:: TASK GOAL ::
Look through the data below for the string "return", and copy every line where it turns up.

Saved entries
####
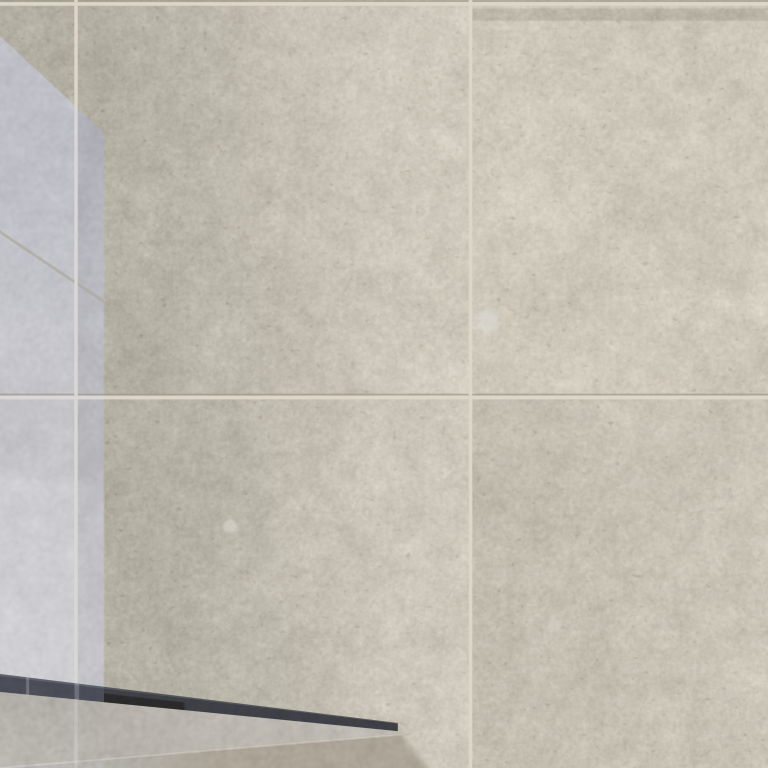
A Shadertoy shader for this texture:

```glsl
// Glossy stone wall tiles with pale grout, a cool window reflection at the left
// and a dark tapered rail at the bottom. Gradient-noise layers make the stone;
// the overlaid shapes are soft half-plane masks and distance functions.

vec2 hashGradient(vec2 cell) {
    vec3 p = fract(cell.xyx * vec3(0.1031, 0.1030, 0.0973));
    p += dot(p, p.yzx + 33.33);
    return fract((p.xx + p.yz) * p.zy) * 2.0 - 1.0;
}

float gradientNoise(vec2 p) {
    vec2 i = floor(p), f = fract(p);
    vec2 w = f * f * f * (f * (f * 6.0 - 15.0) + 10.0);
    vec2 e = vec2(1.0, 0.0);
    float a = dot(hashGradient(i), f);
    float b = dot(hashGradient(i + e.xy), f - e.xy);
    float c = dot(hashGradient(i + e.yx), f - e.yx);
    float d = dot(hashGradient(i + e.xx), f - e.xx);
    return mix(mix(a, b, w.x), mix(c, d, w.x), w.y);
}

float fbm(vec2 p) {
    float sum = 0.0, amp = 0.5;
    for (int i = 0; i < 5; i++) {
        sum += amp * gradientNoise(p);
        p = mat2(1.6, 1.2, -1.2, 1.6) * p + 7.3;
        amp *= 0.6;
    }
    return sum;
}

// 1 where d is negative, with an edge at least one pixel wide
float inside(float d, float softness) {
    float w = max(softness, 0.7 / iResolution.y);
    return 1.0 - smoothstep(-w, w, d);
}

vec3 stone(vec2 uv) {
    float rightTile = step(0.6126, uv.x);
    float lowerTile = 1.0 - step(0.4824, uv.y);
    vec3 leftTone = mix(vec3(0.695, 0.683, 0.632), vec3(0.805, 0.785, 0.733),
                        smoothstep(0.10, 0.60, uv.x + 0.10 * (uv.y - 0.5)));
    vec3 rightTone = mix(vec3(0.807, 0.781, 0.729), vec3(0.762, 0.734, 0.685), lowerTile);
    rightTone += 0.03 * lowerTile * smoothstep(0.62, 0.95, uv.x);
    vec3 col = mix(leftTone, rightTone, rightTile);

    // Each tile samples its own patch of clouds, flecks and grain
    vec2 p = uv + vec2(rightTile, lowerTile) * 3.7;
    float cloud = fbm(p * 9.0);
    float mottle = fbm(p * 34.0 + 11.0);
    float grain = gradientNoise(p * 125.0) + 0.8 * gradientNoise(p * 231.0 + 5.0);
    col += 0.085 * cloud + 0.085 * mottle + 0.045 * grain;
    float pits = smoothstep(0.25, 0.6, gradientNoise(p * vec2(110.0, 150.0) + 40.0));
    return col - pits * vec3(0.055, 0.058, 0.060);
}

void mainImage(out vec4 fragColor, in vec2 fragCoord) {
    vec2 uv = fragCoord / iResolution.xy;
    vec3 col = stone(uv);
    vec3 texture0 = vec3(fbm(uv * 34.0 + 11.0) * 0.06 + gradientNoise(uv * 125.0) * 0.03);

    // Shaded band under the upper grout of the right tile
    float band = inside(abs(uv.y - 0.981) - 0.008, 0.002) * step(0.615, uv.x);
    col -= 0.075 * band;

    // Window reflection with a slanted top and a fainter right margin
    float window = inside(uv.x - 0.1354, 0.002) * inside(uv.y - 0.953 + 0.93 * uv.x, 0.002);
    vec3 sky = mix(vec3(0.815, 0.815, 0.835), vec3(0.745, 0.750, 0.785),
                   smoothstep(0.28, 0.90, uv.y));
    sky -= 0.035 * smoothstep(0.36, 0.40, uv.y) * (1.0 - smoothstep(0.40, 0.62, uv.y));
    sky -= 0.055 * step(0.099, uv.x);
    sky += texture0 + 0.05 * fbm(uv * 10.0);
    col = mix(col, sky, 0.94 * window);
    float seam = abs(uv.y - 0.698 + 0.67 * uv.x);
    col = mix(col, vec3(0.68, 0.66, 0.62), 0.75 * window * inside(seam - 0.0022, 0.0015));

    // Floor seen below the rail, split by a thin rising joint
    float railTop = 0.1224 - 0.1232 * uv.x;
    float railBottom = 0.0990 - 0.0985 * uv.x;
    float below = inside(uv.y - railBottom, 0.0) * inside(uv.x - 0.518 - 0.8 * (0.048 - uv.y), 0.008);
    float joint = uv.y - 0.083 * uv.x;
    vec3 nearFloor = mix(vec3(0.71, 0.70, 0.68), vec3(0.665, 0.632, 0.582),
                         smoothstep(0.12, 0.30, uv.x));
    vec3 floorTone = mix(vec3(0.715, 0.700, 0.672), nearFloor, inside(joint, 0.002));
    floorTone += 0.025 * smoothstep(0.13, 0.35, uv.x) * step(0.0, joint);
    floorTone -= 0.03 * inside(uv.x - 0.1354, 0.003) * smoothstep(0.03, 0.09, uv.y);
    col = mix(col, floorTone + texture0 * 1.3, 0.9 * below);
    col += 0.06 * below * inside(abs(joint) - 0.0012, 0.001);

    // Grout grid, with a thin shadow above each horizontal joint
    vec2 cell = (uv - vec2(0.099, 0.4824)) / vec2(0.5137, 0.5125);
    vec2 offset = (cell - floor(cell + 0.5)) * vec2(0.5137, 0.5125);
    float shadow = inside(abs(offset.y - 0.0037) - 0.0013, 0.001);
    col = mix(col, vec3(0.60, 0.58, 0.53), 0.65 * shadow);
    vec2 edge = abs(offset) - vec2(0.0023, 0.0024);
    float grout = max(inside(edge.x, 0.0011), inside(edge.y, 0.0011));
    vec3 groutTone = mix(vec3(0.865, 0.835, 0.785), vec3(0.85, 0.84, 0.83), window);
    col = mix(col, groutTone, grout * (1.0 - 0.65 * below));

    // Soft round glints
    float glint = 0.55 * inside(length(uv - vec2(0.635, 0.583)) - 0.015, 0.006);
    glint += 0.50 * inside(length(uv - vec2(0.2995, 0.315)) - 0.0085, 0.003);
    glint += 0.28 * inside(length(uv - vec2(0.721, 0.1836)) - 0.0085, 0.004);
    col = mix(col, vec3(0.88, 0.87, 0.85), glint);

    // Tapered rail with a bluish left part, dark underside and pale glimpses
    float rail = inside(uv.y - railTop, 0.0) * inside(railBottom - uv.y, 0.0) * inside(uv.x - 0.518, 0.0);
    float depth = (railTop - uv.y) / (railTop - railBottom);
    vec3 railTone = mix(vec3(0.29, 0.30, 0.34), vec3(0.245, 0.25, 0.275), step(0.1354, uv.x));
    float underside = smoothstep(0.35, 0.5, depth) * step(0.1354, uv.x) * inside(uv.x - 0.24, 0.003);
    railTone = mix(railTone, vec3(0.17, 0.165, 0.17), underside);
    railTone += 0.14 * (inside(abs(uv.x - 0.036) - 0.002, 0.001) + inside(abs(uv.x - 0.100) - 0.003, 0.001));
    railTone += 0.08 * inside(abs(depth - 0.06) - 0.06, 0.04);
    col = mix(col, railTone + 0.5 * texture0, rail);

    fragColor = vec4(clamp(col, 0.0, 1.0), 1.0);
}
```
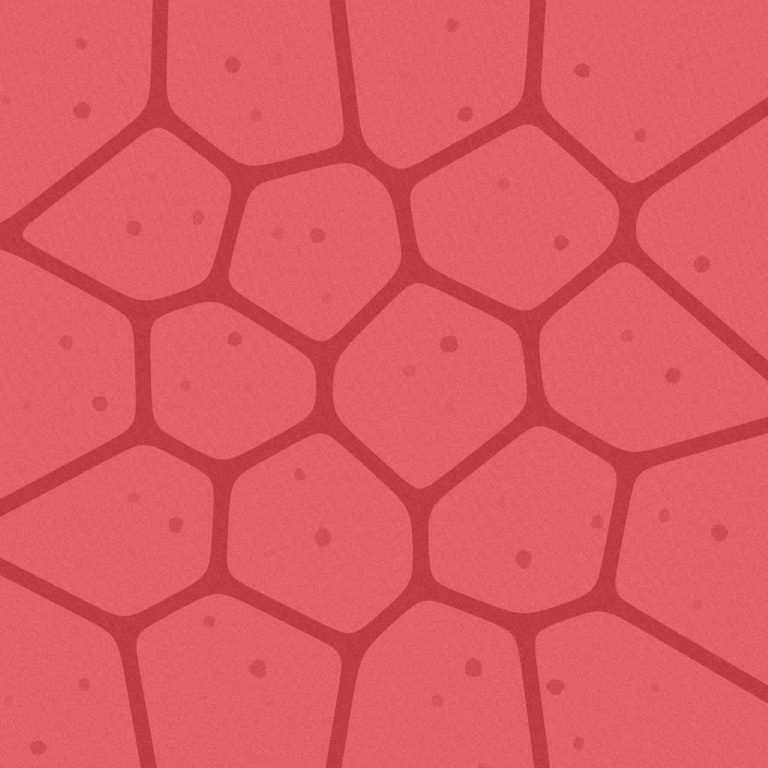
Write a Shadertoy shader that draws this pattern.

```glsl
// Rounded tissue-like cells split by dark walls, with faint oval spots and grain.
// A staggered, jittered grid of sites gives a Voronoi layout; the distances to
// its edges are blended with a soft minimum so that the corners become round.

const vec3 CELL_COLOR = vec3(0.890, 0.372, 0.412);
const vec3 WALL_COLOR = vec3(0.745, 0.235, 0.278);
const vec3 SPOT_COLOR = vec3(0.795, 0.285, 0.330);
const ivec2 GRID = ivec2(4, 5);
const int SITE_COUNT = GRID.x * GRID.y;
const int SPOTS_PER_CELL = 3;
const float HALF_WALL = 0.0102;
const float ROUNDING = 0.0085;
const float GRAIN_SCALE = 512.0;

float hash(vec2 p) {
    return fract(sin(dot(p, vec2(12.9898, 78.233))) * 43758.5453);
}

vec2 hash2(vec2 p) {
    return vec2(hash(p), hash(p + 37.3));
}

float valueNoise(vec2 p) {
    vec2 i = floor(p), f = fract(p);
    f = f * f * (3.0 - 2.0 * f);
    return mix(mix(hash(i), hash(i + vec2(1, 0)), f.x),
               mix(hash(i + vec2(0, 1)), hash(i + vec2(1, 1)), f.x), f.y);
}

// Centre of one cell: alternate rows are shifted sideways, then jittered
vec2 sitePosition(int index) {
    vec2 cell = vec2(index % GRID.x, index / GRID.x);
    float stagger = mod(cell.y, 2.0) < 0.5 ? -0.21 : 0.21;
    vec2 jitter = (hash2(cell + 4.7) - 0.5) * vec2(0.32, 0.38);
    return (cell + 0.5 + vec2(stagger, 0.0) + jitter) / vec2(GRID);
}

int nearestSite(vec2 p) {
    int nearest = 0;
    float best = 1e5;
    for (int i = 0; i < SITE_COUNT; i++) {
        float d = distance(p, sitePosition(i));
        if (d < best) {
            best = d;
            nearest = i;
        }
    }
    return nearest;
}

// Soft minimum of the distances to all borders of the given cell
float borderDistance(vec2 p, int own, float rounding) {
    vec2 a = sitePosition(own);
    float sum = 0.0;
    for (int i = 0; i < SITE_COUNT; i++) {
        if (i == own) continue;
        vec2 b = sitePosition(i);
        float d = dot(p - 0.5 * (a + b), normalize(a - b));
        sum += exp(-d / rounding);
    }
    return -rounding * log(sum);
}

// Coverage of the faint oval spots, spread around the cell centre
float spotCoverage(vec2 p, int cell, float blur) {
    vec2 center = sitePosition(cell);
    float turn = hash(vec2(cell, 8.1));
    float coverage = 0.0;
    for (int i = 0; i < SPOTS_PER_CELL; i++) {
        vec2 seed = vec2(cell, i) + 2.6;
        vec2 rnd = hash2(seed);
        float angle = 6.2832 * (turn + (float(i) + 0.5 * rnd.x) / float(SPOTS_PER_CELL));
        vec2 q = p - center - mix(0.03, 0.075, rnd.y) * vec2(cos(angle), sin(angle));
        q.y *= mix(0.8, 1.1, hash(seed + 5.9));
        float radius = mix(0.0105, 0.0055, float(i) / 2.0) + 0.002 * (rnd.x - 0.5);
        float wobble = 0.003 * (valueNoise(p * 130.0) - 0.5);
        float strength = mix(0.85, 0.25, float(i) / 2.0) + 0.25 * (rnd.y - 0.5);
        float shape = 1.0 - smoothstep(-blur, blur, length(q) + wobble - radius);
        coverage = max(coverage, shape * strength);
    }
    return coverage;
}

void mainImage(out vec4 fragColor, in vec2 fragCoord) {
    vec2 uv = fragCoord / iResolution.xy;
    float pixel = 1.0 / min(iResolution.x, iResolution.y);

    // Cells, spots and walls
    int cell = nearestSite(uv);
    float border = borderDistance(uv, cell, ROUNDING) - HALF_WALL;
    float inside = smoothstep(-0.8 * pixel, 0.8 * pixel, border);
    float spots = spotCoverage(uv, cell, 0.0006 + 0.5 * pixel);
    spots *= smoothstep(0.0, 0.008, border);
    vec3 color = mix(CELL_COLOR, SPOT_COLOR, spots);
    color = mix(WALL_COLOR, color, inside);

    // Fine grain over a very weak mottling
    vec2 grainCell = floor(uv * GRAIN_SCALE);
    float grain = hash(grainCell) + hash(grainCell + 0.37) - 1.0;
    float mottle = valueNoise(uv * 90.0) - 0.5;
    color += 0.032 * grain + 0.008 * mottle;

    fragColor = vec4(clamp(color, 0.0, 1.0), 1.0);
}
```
####
:: WRITTEN RESPONSE ::
    return fract((p.xx + p.yz) * p.zy) * 2.0 - 1.0;
    return mix(mix(a, b, w.x), mix(c, d, w.x), w.y);
    return sum;
    return 1.0 - smoothstep(-w, w, d);
    return col - pits * vec3(0.055, 0.058, 0.060);
    return fract(sin(dot(p, vec2(12.9898, 78.233))) * 43758.5453);
    return vec2(hash(p), hash(p + 37.3));
    return mix(mix(hash(i), hash(i + vec2(1, 0)), f.x),
    return (cell + 0.5 + vec2(stagger, 0.0) + jitter) / vec2(GRID);
    return nearest;
    return -rounding * log(sum);
    return coverage;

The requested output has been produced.